> **Assigned task**: Within the material that follows, how many lines include the string "polyline"? Answer with the number and nothing more.

> **Excerpted records**:
◇ ◇ ◇ ◇ ◇ ◇ ◇

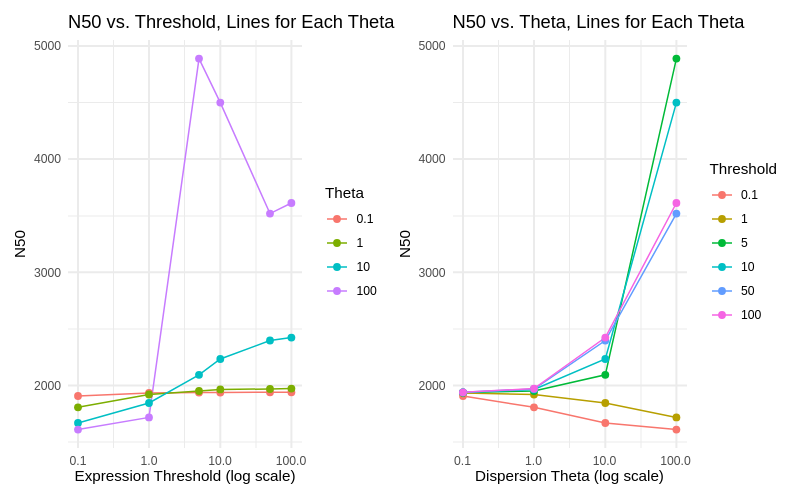
<!DOCTYPE html>
<html lang="en">
<head>
<meta charset="utf-8">
<title>N50 by threshold and theta</title>
<style>
:root {
  --paper: #ffffff; --ink: #000000; --tick: #4d4d4d; --grid: #ebebeb;
  --salmon: #f8766d; --olive: #7cae00; --teal: #00bfc4; --violet: #c77cff;
  --mustard: #b79f00; --green: #00ba38; --blue: #619cff; --pink: #f564e3;
}
* { box-sizing: border-box; margin: 0; padding: 0; }
html, body { width: 800px; height: 500px; overflow: hidden; background: var(--paper); }
body { color: var(--ink); font: 15.2px/16px "Liberation Sans", Arial, sans-serif; }
.charts { display: grid; grid-template-columns: 384.5px 415.5px; width: 800px; height: 500px; }
.chart { display: grid; grid-template: 40px 408px 52px / 68px 234px 1fr; white-space: nowrap; }
h2 { grid-column: 2 / 4; width: 234px; padding-top: 11px; font-size: 18.3px; font-weight: 400; line-height: 22px; }
.y-axis { grid-area: 2 / 1; display: flex; justify-content: space-between; padding-right: 7px; }
.y-title { width: 40px; padding-right: 12px; writing-mode: vertical-rl; transform: rotate(180deg); text-align: center; }
.ticks { list-style: none; color: var(--tick); font-size: 12.2px; line-height: 14px; }
.y-axis .ticks { display: flex; flex-direction: column; justify-content: space-between; height: 354px; margin-top: -1px; text-align: right; }
.plot { grid-area: 2 / 2; display: block; overflow: visible; }
.x-axis { grid-area: 3 / 2; padding-top: 6px; text-align: center; }
.x-axis .ticks { display: grid; grid-template-columns: repeat(4, 71px); margin-left: -25.5px; width: 284px; }
.legend { grid-area: 2 / 3; align-self: center; margin: 0 0 6px 23px; }
.legend h3 { font-size: 15.2px; font-weight: 400; line-height: 28px; }
.legend ul { list-style: none; font-size: 12.2px; }
.legend li { display: flex; align-items: center; gap: 7.5px; height: 24px; }
.legend svg { display: block; }
.minor { stroke: var(--grid); stroke-width: 1; fill: none; }
.major { stroke: var(--grid); stroke-width: 2; fill: none; }
.lines { fill: none; stroke: currentColor; stroke-width: 1.5; }
.lines polyline { stroke: currentColor; }
circle { r: 3.9px; fill: currentColor; }
.salmon { color: var(--salmon); } .olive { color: var(--olive); }
.teal { color: var(--teal); } .violet { color: var(--violet); }
.mustard { color: var(--mustard); } .green { color: var(--green); }
.blue { color: var(--blue); } .pink { color: var(--pink); }
</style>
</head>
<body>
<main class="charts">

<section class="chart">
  <h2>N50 vs. Threshold, Lines for Each Theta</h2>
  <div class="y-axis">
    <p class="y-title">N50</p>
    <ul class="ticks"><li>5000</li><li>4000</li><li>3000</li><li>2000</li></ul>
  </div>
  <svg class="plot" width="234" height="408" viewBox="68 40 234 408" role="img" aria-label="Line chart of N50 against expression threshold">
    <defs>
      <g id="gridlines">
        <path class="minor" d="M68 102.5H302M68 216H302M68 329H302M68 442H302M113.5 40V448M184.5 40V448M256 40V448"/>
        <path class="major" d="M68 46H302M68 159H302M68 272.3H302M68 385.6H302M78 40V448M149 40V448M220.3 40V448M291.4 40V448"/>
      </g>
      <g id="legend-key">
        <line x1="2" y1="12" x2="22" y2="12" stroke="currentColor" stroke-width="1.5"/>
        <circle cx="12" cy="12" r="3.9"/>
      </g>
    </defs>
    <use href="#gridlines"/>
    <g class="lines">
      <polyline class="salmon" points="78,396 149,393 199,392.5 220.3,392.5 270,392.3 291.4,392.3"/>
      <polyline class="olive" points="78,407.3 149,394.5 199,391 220.3,389.4 270,389 291.4,388.6"/>
      <polyline class="teal" points="78,423 149,403 199,374.8 220.3,359 270,340.5 291.4,337.6"/>
      <polyline class="violet" points="78,429.6 149,417.4 199,58.6 220.3,102.6 270,213.6 291.4,203"/>
    </g>
    <g class="salmon"><circle cx="78" cy="396"/><circle cx="149" cy="393"/><circle cx="199" cy="392.5"/><circle cx="220.3" cy="392.5"/><circle cx="270" cy="392.3"/><circle cx="291.4" cy="392.3"/></g>
    <g class="olive"><circle cx="78" cy="407.3"/><circle cx="149" cy="394.5"/><circle cx="199" cy="391"/><circle cx="220.3" cy="389.4"/><circle cx="270" cy="389"/><circle cx="291.4" cy="388.6"/></g>
    <g class="teal"><circle cx="78" cy="423"/><circle cx="149" cy="403"/><circle cx="199" cy="374.8"/><circle cx="220.3" cy="359"/><circle cx="270" cy="340.5"/><circle cx="291.4" cy="337.6"/></g>
    <g class="violet"><circle cx="78" cy="429.6"/><circle cx="149" cy="417.4"/><circle cx="199" cy="58.6"/><circle cx="220.3" cy="102.6"/><circle cx="270" cy="213.6"/><circle cx="291.4" cy="203"/></g>
  </svg>
  <div class="x-axis">
    <ul class="ticks"><li>0.1</li><li>1.0</li><li>10.0</li><li>100.0</li></ul>
    <p>Expression Threshold (log scale)</p>
  </div>
  <aside class="legend">
    <h3>Theta</h3>
    <ul>
      <li><svg class="salmon" width="24" height="24"><use href="#legend-key"/></svg>0.1</li>
      <li><svg class="olive" width="24" height="24"><use href="#legend-key"/></svg>1</li>
      <li><svg class="teal" width="24" height="24"><use href="#legend-key"/></svg>10</li>
      <li><svg class="violet" width="24" height="24"><use href="#legend-key"/></svg>100</li>
    </ul>
  </aside>
</section>

<section class="chart">
  <h2>N50 vs. Theta, Lines for Each Theta</h2>
  <div class="y-axis">
    <p class="y-title">N50</p>
    <ul class="ticks"><li>5000</li><li>4000</li><li>3000</li><li>2000</li></ul>
  </div>
  <svg class="plot" width="234" height="408" viewBox="68 40 234 408" role="img" aria-label="Line chart of N50 against dispersion theta">
    <use href="#gridlines"/>
    <g class="lines">
      <polyline class="salmon" points="78,396 149,407.3 220.3,423 291.4,429.6"/>
      <polyline class="mustard" points="78,393 149,394.5 220.3,403 291.4,417.4"/>
      <polyline class="green" points="78,392.5 149,391 220.3,374.8 291.4,58.6"/>
      <polyline class="teal" points="78,392.5 149,389.4 220.3,359 291.4,102.6"/>
      <polyline class="blue" points="78,392.3 149,389 220.3,340.5 291.4,213.6"/>
      <polyline class="pink" points="78,392.3 149,388.6 220.3,337.6 291.4,203"/>
    </g>
    <g class="salmon"><circle cx="78" cy="396"/><circle cx="149" cy="407.3"/><circle cx="220.3" cy="423"/><circle cx="291.4" cy="429.6"/></g>
    <g class="mustard"><circle cx="78" cy="393"/><circle cx="149" cy="394.5"/><circle cx="220.3" cy="403"/><circle cx="291.4" cy="417.4"/></g>
    <g class="green"><circle cx="78" cy="392.5"/><circle cx="149" cy="391"/><circle cx="220.3" cy="374.8"/><circle cx="291.4" cy="58.6"/></g>
    <g class="teal"><circle cx="78" cy="392.5"/><circle cx="149" cy="389.4"/><circle cx="220.3" cy="359"/><circle cx="291.4" cy="102.6"/></g>
    <g class="blue"><circle cx="78" cy="392.3"/><circle cx="149" cy="389"/><circle cx="220.3" cy="340.5"/><circle cx="291.4" cy="213.6"/></g>
    <g class="pink"><circle cx="78" cy="392.3"/><circle cx="149" cy="388.6"/><circle cx="220.3" cy="337.6"/><circle cx="291.4" cy="203"/></g>
  </svg>
  <div class="x-axis">
    <ul class="ticks"><li>0.1</li><li>1.0</li><li>10.0</li><li>100.0</li></ul>
    <p>Dispersion Theta (log scale)</p>
  </div>
  <aside class="legend">
    <h3>Threshold</h3>
    <ul>
      <li><svg class="salmon" width="24" height="24"><use href="#legend-key"/></svg>0.1</li>
      <li><svg class="mustard" width="24" height="24"><use href="#legend-key"/></svg>1</li>
      <li><svg class="green" width="24" height="24"><use href="#legend-key"/></svg>5</li>
      <li><svg class="teal" width="24" height="24"><use href="#legend-key"/></svg>10</li>
      <li><svg class="blue" width="24" height="24"><use href="#legend-key"/></svg>50</li>
      <li><svg class="pink" width="24" height="24"><use href="#legend-key"/></svg>100</li>
    </ul>
  </aside>
</section>

</main>
</body>
</html>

◇ ◇ ◇ ◇ ◇ ◇ ◇

> **Result for this task**: 11